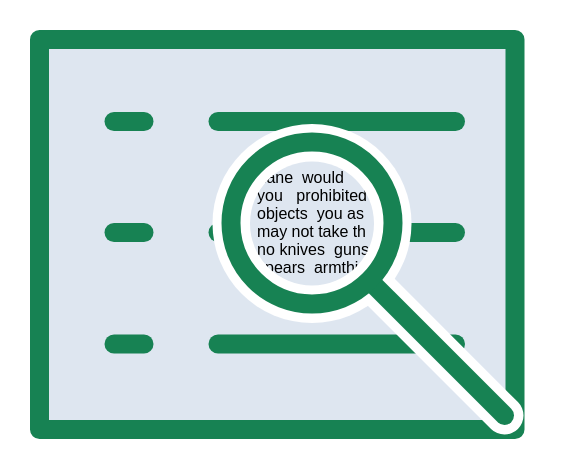
<!DOCTYPE html>
<html lang="en">
<head>
<meta charset="utf-8">
<title>Document search</title>
<style>
:root { --green: #178253; --panel: #dee6f0; --halo: #ffffff; --ink: #000000; }
html, body { margin: 0; background: var(--halo); overflow: hidden; }
svg { display: block; width: 564px; height: 475px; }
.board { fill: var(--panel); stroke: var(--green); stroke-width: 19; stroke-linejoin: round; }
.rows, .handle { stroke: var(--green); stroke-width: 19; stroke-linecap: round; }
.halo { fill: var(--halo); }
.handle-halo { stroke: var(--halo); stroke-width: 38; stroke-linecap: round; }
.rim { fill: none; stroke: var(--green); stroke-width: 19; }
.glass { fill: var(--panel); }
.lens-text { font: 16px "Liberation Sans", Arial, sans-serif; fill: var(--ink); white-space: pre; }
</style>
</head>
<body>
<svg viewBox="0 0 564 475" role="img" aria-label="Magnifying glass over a list">
  <defs>
    <clipPath id="lens"><circle cx="312" cy="223.5" r="62"/></clipPath>
    <clipPath id="text-column"><rect x="257" y="160" width="111" height="114"/></clipPath>
  </defs>
  <rect class="board" x="39.5" y="39.5" width="475.5" height="390"/>
  <g class="rows">
    <line x1="114" y1="121.5" x2="144" y2="121.5"/>
    <line x1="218" y1="121.5" x2="455.5" y2="121.5"/>
    <line x1="114" y1="232.5" x2="144" y2="232.5"/>
    <line x1="218" y1="232.5" x2="455.5" y2="232.5"/>
    <line x1="114" y1="344" x2="144" y2="344"/>
    <line x1="218" y1="344" x2="455.5" y2="344"/>
  </g>
  <g class="magnifier">
    <line class="handle-halo" x1="370" y1="281" x2="504.5" y2="415.5"/>
    <circle class="halo" cx="312" cy="223.5" r="99.5"/>
    <line class="handle" x1="370" y1="281" x2="504.5" y2="415.5"/>
    <circle class="halo" cx="312" cy="223.5" r="81"/>
    <circle class="rim" cx="312" cy="223" r="81"/>
    <circle class="glass" cx="312" cy="223.5" r="62"/>
  </g>
  <g clip-path="url(#lens)">
    <g class="lens-text" clip-path="url(#text-column)">
      <text x="254" y="183" xml:space="preserve">plane  would</text>
      <text x="257" y="201" xml:space="preserve" textLength="110">you   prohibited</text>
      <text x="257" y="219" xml:space="preserve" textLength="107">objects  you as</text>
      <text x="257" y="237" xml:space="preserve" textLength="109">may not take th</text>
      <text x="257" y="255" xml:space="preserve" textLength="112">no knives  guns</text>
      <text x="257" y="273" xml:space="preserve">spears  armthi</text>
    </g>
  </g>
</svg>
</body>
</html>
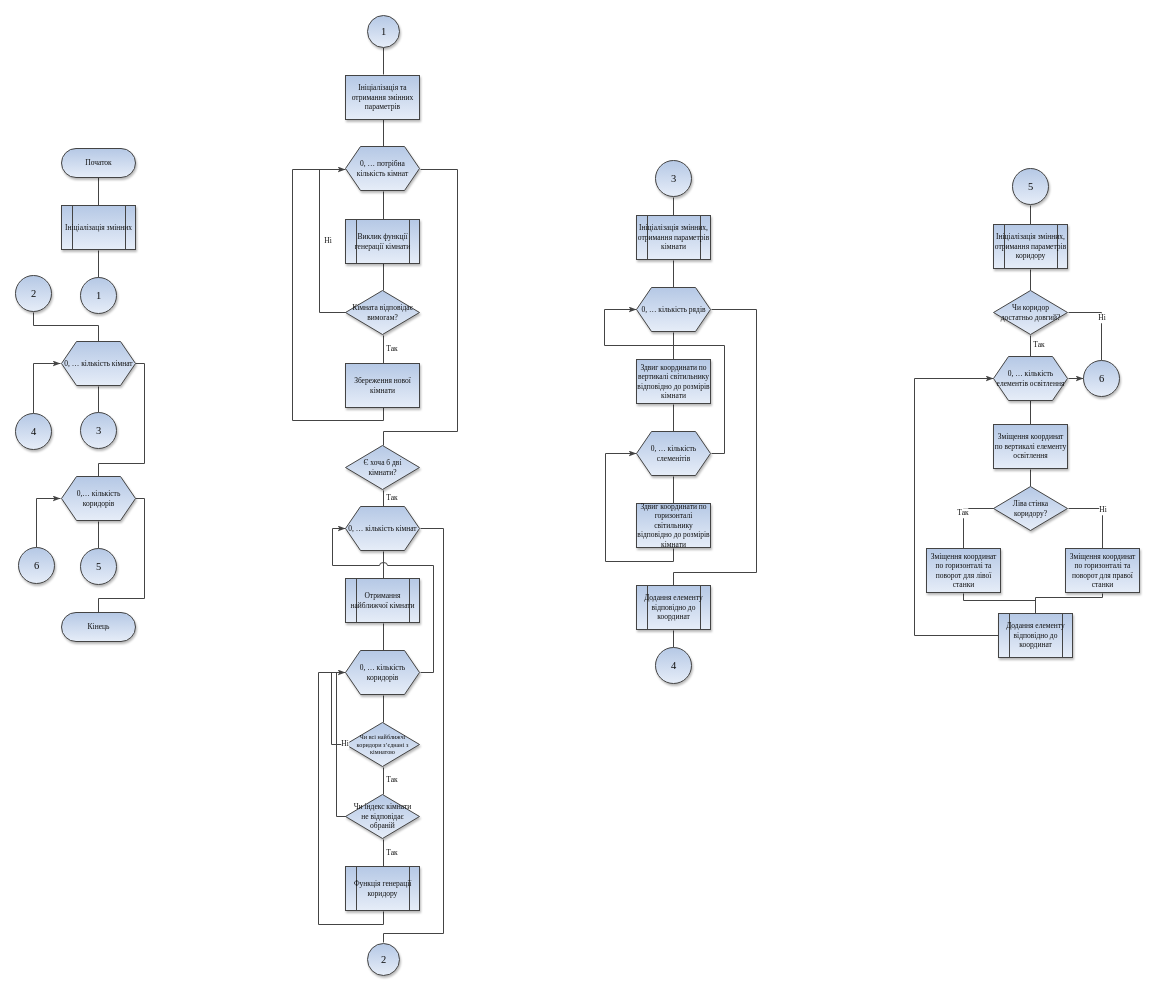
<!DOCTYPE html>
<html lang="uk">
<head>
<meta charset="utf-8">
<title>Блок-схеми генерації кімнат і коридорів</title>
<style>
:root { --paper: #fff; --line: #444; --ink: #111; --top: #b5c8e5; --bottom: #e6edf8; --shade: rgba(0,0,0,.28); }
* { box-sizing: border-box; }
body { margin: 0; background: var(--paper); }
.chart { position: relative; width: 1157px; height: 993px; overflow: hidden; background: var(--paper); color: var(--ink); font: 7.5px/9.5px "Liberation Serif", serif; }
.defs { position: absolute; width: 0; height: 0; }
.links { position: absolute; left: 0; top: 0; fill: none; stroke: var(--line); stroke-width: 1; }
.links .loop { marker-end: url(#arrow); }
.node { position: absolute; width: 75px; height: 45px; display: flex; align-items: center; justify-content: center; text-align: center; white-space: nowrap; }
.node svg { position: absolute; left: 0; top: 0; width: 100%; height: 100%; overflow: visible; fill: url(#fill); stroke: var(--line); stroke-width: 1; filter: drop-shadow(1px 2px 1px var(--shade)); }
.node span { position: relative; }
.terminal { height: 30px; }
.ref { width: 37px; height: 37px; font-size: 10.5px; line-height: 12px; }
.ref.small { width: 33px; height: 33px; }
.fine { font-size: 6.2px; line-height: 7.5px; }
.tag { position: absolute; transform: translate(-50%, -50%); background: var(--paper); white-space: nowrap; }
</style>
</head>
<body>
<main class="chart">
<svg class="defs" aria-hidden="true">
  <defs>
    <linearGradient id="fill" x1="0" y1="0" x2="0" y2="1">
      <stop offset="0" stop-color="var(--top)"/>
      <stop offset="1" stop-color="var(--bottom)"/>
    </linearGradient>
    <marker id="arrow" viewBox="0 0 8 6" refX="8" refY="3" markerWidth="8" markerHeight="6" orient="auto">
      <path d="M0 0L8 3L0 6L2 3Z" fill="var(--line)" stroke="none"/>
    </marker>
    <rect id="process" x="0.5" y="0.5" width="74" height="44"/>
    <g id="routine">
      <rect x="0.5" y="0.5" width="74" height="44"/>
      <path d="M11.5 0.5V44.5M64.5 0.5V44.5"/>
    </g>
    <polygon id="cycle" points="0.5,22.5 15.5,0.5 59.5,0.5 74.5,22.5 59.5,44.5 15.5,44.5"/>
    <polygon id="decision" points="37.5,0.5 74.5,22.5 37.5,44.5 0.5,22.5"/>
    <rect id="terminal" x="0.5" y="0.5" width="74" height="29" rx="14.5"/>
    <circle id="ref" cx="18.5" cy="18.5" r="18"/>
    <circle id="ref-small" cx="16.5" cy="16.5" r="16"/>
  </defs>
</svg>

<svg class="links" width="1157" height="993" viewBox="0 0 1157 993" aria-hidden="true">
  <g id="links-main" transform="translate(.5 .5)">
    <path d="M98 177V205M98 250V278M33 312V325H98V341M98 386V412M135 363H144V463H98V476M98 521V548M135 498H144V598H98V612"/>
    <path class="loop" d="M33 413V363H60"/>
    <path class="loop" d="M36 547V498H60"/>
  </g>
  <g id="links-rooms" transform="translate(.5 .5)">
    <path d="M383 47V74M383 119V146M383 191V219M383 263V290M383 335V363M420 169H457V431H383V445M383 490V506M383 551V579M383 623V650M383 695V722M383 767V794M383 839V866M420 528H443V933H383V942"/>
    <path class="loop" d="M383 407V420H292V169H345"/>
    <path d="M346 312H319V169"/>
    <path class="loop" d="M420 672H433V565H387a4 3 0 0 0 -8 0H332V528H345"/>
    <path class="loop" d="M383 911V924H318V672H345"/>
    <path d="M348 744H331V672M346 816H336V672"/>
  </g>
  <g id="links-room-lights" transform="translate(.5 .5)">
    <path d="M673 197V215M673 260V287M673 332V359M673 404V431M673 476V503M711 309H756V572H673V586M673 630V647"/>
    <path class="loop" d="M711 453H724V345H604V309H636"/>
    <path class="loop" d="M673 548V561H605V453H636"/>
  </g>
  <g id="links-corridor-lights" transform="translate(.5 .5)">
    <path d="M1030 205V224M1030 269V290M1030 335V356M1030 400V424M1030 469V486M1068 312H1101V360M994 508H963V548M1068 508H1102V548M963 593V600H1035V613M1102 593V597H1035V613"/>
    <path class="loop" d="M1068 378H1083"/>
    <path class="loop" d="M999 635H914V378H993"/>
  </g>
</svg>

<section aria-label="Основний алгоритм">
  <div class="node terminal" style="left:61px;top:148px"><svg><use href="#terminal"/></svg><span>Початок</span></div>
  <div class="node" style="left:61px;top:205px"><svg><use href="#routine"/></svg><span>Ініціалізація змінних</span></div>
  <div class="node ref" style="left:80px;top:277px"><svg><use href="#ref"/></svg><span>1</span></div>
  <div class="node ref" style="left:15px;top:275px"><svg><use href="#ref"/></svg><span>2</span></div>
  <div class="node" style="left:61px;top:341px"><svg><use href="#cycle"/></svg><span>0, … кількість кімнат</span></div>
  <div class="node ref" style="left:15px;top:413px"><svg><use href="#ref"/></svg><span>4</span></div>
  <div class="node ref" style="left:80px;top:412px"><svg><use href="#ref"/></svg><span>3</span></div>
  <div class="node" style="left:61px;top:476px"><svg><use href="#cycle"/></svg><span>0,… кількість<br>коридорів</span></div>
  <div class="node ref" style="left:18px;top:547px"><svg><use href="#ref"/></svg><span>6</span></div>
  <div class="node ref" style="left:80px;top:548px"><svg><use href="#ref"/></svg><span>5</span></div>
  <div class="node terminal" style="left:61px;top:612px"><svg><use href="#terminal"/></svg><span>Кінець</span></div>
</section>

<section aria-label="Генерація кімнат і коридорів">
  <div class="node ref small" style="left:367px;top:15px"><svg><use href="#ref-small"/></svg><span>1</span></div>
  <div class="node" style="left:345px;top:75px"><svg><use href="#process"/></svg><span>Ініціалізація та<br>отримання змінних<br>параметрів</span></div>
  <div class="node" style="left:345px;top:146px"><svg><use href="#cycle"/></svg><span>0, … потрібна<br>кількість кімнат</span></div>
  <div class="node" style="left:345px;top:219px"><svg><use href="#routine"/></svg><span>Виклик функції<br>генерації кімнати</span></div>
  <div class="node" style="left:345px;top:290px"><svg><use href="#decision"/></svg><span>Кімната відповідає<br>вимогам?</span></div>
  <div class="node" style="left:345px;top:363px"><svg><use href="#process"/></svg><span>Збереження нової<br>кімнати</span></div>
  <div class="node" style="left:345px;top:445px"><svg><use href="#decision"/></svg><span>Є хоча б дві<br>кімнати?</span></div>
  <div class="node" style="left:345px;top:506px"><svg><use href="#cycle"/></svg><span>0, … кількість кімнат</span></div>
  <div class="node" style="left:345px;top:578px"><svg><use href="#routine"/></svg><span>Отримання<br>найближчої кімнати</span></div>
  <div class="node" style="left:345px;top:650px"><svg><use href="#cycle"/></svg><span>0, … кількість<br>коридорів</span></div>
  <div class="node fine" style="left:345px;top:722px"><svg><use href="#decision"/></svg><span>Чи всі найближчі<br>коридори з’єднані з<br>кімнатою</span></div>
  <div class="node" style="left:345px;top:794px"><svg><use href="#decision"/></svg><span>Чи індекс кімнати<br>не відповідає<br>обраній</span></div>
  <div class="node" style="left:345px;top:866px"><svg><use href="#routine"/></svg><span>Функція генерації<br>коридору</span></div>
  <div class="node ref small" style="left:367px;top:943px"><svg><use href="#ref-small"/></svg><span>2</span></div>
  <span class="tag" style="left:328px;top:241px">Ні</span>
  <span class="tag" style="left:392px;top:349px">Так</span>
  <span class="tag" style="left:392px;top:498px">Так</span>
  <span class="tag" style="left:345px;top:744px">Ні</span>
  <span class="tag" style="left:392px;top:780px">Так</span>
  <span class="tag" style="left:392px;top:853px">Так</span>
</section>

<section aria-label="Освітлення кімнати">
  <div class="node ref" style="left:655px;top:160px"><svg><use href="#ref"/></svg><span>3</span></div>
  <div class="node" style="left:636px;top:215px"><svg><use href="#routine"/></svg><span>Ініціалізація змінних,<br>отримання параметрів<br>кімнати</span></div>
  <div class="node" style="left:636px;top:287px"><svg><use href="#cycle"/></svg><span>0, … кількість рядів</span></div>
  <div class="node" style="left:636px;top:359px"><svg><use href="#process"/></svg><span>Здвиг координати по<br>вертикалі світильнику<br>відповідно до розмірів<br>кімнати</span></div>
  <div class="node" style="left:636px;top:431px"><svg><use href="#cycle"/></svg><span>0, … кількість<br>слеменітів</span></div>
  <div class="node" style="left:636px;top:503px"><svg><use href="#process"/></svg><span>Здвиг координати по<br>горизонталі<br>світильнику<br>відповідно до розмірів<br>кімнати</span></div>
  <div class="node" style="left:636px;top:585px"><svg><use href="#routine"/></svg><span>Додання елементу<br>відповідно до<br>координат</span></div>
  <div class="node ref" style="left:655px;top:647px"><svg><use href="#ref"/></svg><span>4</span></div>
</section>

<section aria-label="Освітлення коридору">
  <div class="node ref" style="left:1012px;top:168px"><svg><use href="#ref"/></svg><span>5</span></div>
  <div class="node" style="left:993px;top:224px"><svg><use href="#routine"/></svg><span>Ініціалізація змінних,<br>отримання параметрів<br>коридору</span></div>
  <div class="node" style="left:993px;top:290px"><svg><use href="#decision"/></svg><span>Чи коридор<br>достатньо довгий?</span></div>
  <div class="node" style="left:993px;top:356px"><svg><use href="#cycle"/></svg><span>0, … кількість<br>елементів освітлення</span></div>
  <div class="node ref" style="left:1083px;top:360px"><svg><use href="#ref"/></svg><span>6</span></div>
  <div class="node" style="left:993px;top:424px"><svg><use href="#process"/></svg><span>Зміщення координат<br>по вертикалі елементу<br>освітлення</span></div>
  <div class="node" style="left:993px;top:486px"><svg><use href="#decision"/></svg><span>Ліва стінка<br>коридору?</span></div>
  <div class="node" style="left:926px;top:548px"><svg><use href="#process"/></svg><span>Зміщення координат<br>по горизонталі та<br>поворот для лівої<br>станки</span></div>
  <div class="node" style="left:1065px;top:548px"><svg><use href="#process"/></svg><span>Зміщення координат<br>по горизонталі та<br>поворот для правої<br>станки</span></div>
  <div class="node" style="left:998px;top:613px"><svg><use href="#routine"/></svg><span>Додання елементу<br>відповідно до<br>координат</span></div>
  <span class="tag" style="left:1102px;top:318px">Ні</span>
  <span class="tag" style="left:1039px;top:345px">Так</span>
  <span class="tag" style="left:963px;top:513px">Так</span>
  <span class="tag" style="left:1103px;top:510px">Ні</span>
</section>
</main>
</body>
</html>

● ● ● ●

* _PROBLEM DETAILS_
Pull out the lines above in which the word "preserve" appears.

* _EXERCISE ANSWER_
      <text x="254" y="183" xml:space="preserve">plane  would</text>
      <text x="257" y="201" xml:space="preserve" textLength="110">you   prohibited</text>
      <text x="257" y="219" xml:space="preserve" textLength="107">objects  you as</text>
      <text x="257" y="237" xml:space="preserve" textLength="109">may not take th</text>
      <text x="257" y="255" xml:space="preserve" textLength="112">no knives  guns</text>
      <text x="257" y="273" xml:space="preserve">spears  armthi</text>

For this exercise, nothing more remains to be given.